Check every line of the data for the string "name" and copy the ones that have it.

[Collected data]
==========

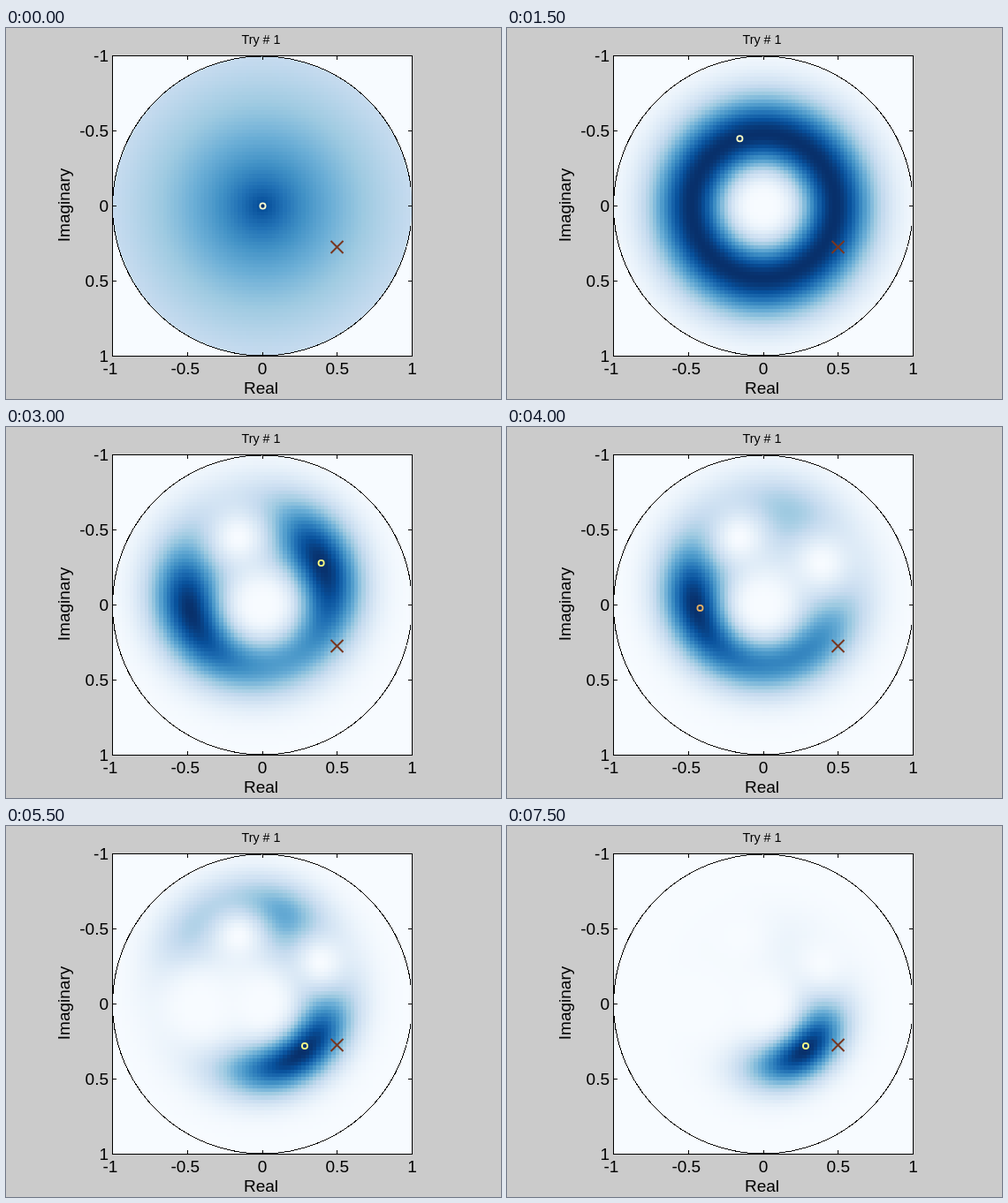
An HTML page with a canvas for the animation above (8000 ms loop, 560 by 420 pixels).

```html
<!DOCTYPE html>
<html lang="en">
<head>
<meta charset="utf-8">
<title>Adaptive estimate</title>
<style>
  html, body { margin: 0; width: 100%; height: 100%; overflow: hidden; background: #cbcbcb; }
  canvas, svg { position: absolute; left: 0; top: 0; }
  text { font: 19px "Liberation Sans", Arial, sans-serif; text-anchor: middle; }
  .title { font-size: 14.3px; }
  .ylabel { text-anchor: end; }
  .line { fill: none; stroke: #000; shape-rendering: crispEdges; }
</style>
</head>
<body>
<canvas id="map" width="560" height="420"></canvas>
<svg width="560" height="420" viewBox="0 0 560 420">
  <clipPath id="inside"><rect x="120" y="31" width="338" height="341"/></clipPath>
  <circle class="line" cx="290" cy="201.5" r="169.5" clip-path="url(#inside)"/>
  <rect class="line" x="120.5" y="31.5" width="339" height="340"/>
  <path id="ticks" class="line"/>
  <path d="M367.5 241l14 14m0-14l-14 14" stroke="#783620" stroke-width="2"/>
  <circle id="probe" r="3.1" fill="none" stroke-width="1.8"/>
  <g id="labels"></g>
  <text class="title" x="288.5" y="18">Try # 1</text>
  <text x="288.5" y="414">Real</text>
  <text transform="translate(72 200.5) rotate(-90)">Imaginary</text>
</svg>
<script>
const CELLS = 81, STEP = 500, CX = 290, CY = 201.5, HALF = 169.5;
const BLUES = ['f7fbff', 'deebf7', 'c6dbef', '9ecae1', '6baed6', '4292c6', '2171b5', '08519c', '08306b']
  .map(h => [0, 2, 4].map(i => parseInt(h.slice(i, i + 2), 16)));

const probes = [
  { x: 0, y: 0, color: '#ffffd2' },
  { x: -0.16, y: -0.45, color: '#ffffc4' },
  { x: 0.39, y: -0.28, color: '#ffff80' },
  { x: -0.425, y: 0.02, color: '#e6b062' },
  { x: 0.28, y: 0.28, color: '#ffff88' }
];
// Each measurement: probe index, counts seen, strength
const events = [
  [0, 0, 1.3], [0, 0, 1.3], [0, 2, 4.7],
  [1, 0, 0.95], [1, 0, 0.95], [1, 1, 1],
  [2, 0, 1], [2, 1, 1],
  [3, 0, 1.05], [3, 0, 1.05], [3, 2, 1.3],
  [4, 0, 1.2], [4, 0, 1.2], [4, 0, 0.6], [4, 0, 0.6]
];

const ctx = document.getElementById('map').getContext('2d');
const grid = document.createElement('canvas');
grid.width = grid.height = CELLS;
const gridCtx = grid.getContext('2d');
const marker = document.getElementById('probe');

function density(x, y, count) {
  const r = Math.hypot(x, y);
  let p = Math.exp(-1.3 * r) + (r < 0.01 ? 0.1 : 0);
  for (const [i, n, k] of events.slice(0, count)) {
    const d2 = (x - probes[i].x) ** 2 + (y - probes[i].y) ** 2;
    p *= d2 ** n * Math.exp(-k * d2);
  }
  return p;
}

function shade(v) {
  const s = v * 8, i = Math.min(7, Math.floor(s));
  return BLUES[i].map((c, j) => c + (BLUES[i + 1][j] - c) * (s - i));
}

function drawMap(count) {
  const values = Array.from({ length: CELLS * CELLS }, (_, i) => {
    const x = (i % CELLS) / 40 - 1, y = Math.floor(i / CELLS) / 40 - 1;
    return Math.hypot(x, y) < 1.04 ? density(x, y, count) : 0;
  });
  const max = Math.max(...values);
  const img = gridCtx.createImageData(CELLS, CELLS);
  values.forEach((v, i) => img.data.set([...shade(v / max), 255], i * 4));
  gridCtx.putImageData(img, 0, 0);

  ctx.fillStyle = '#f7fbff';
  ctx.fillRect(120, 31, 340, 341);
  ctx.save();
  ctx.beginPath();
  ctx.arc(CX, CY, HALF, 0, 7);
  ctx.clip();
  ctx.imageSmoothingEnabled = false;
  const cell = HALF / 40, size = cell * CELLS;
  ctx.drawImage(grid, CX - size / 2, CY - size / 2, size, size);
  ctx.restore();
}

function drawProbe(p) {
  marker.setAttribute('cx', CX + 0.5 + p.x * HALF);
  marker.setAttribute('cy', CY + p.y * HALF);
  marker.setAttribute('stroke', p.color);
}

function drawAxes() {
  let ticks = '', labels = '';
  ['-1', '-0.5', '0', '0.5', '1'].forEach((name, i) => {
    const x = 120.5 + i * 84.75, y = 31.5 + i * 85;
    const shift = name[0] === '-' ? -2.5 : 0;
    ticks += `M${x} 31v5M${x} 372v-5M120 ${y}h5M460 ${y}h-5`;
    labels += `<text x="${x + shift}" y="392">${name}</text>` +
      `<text class="ylabel" x="116" y="${y + 6.5}">${name}</text>`;
  });
  document.getElementById('ticks').setAttribute('d', ticks);
  document.getElementById('labels').innerHTML = labels;
}

let shown = -1;
function tick(now) {
  const step = Math.floor((now % (STEP * 16)) / STEP);
  if (step !== shown) {
    shown = step;
    drawMap(step);
    drawProbe(probes[(events[step] || [4])[0]]);
  }
  requestAnimationFrame(() => tick(performance.now() - start));
}

drawAxes();
const start = performance.now();
tick(0);
</script>
</body>
</html>
```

==========

**RESULT:**
  ['-1', '-0.5', '0', '0.5', '1'].forEach((name, i) => {
    const shift = name[0] === '-' ? -2.5 : 0;
    labels += `<text x="${x + shift}" y="392">${name}</text>` +
      `<text class="ylabel" x="116" y="${y + 6.5}">${name}</text>`;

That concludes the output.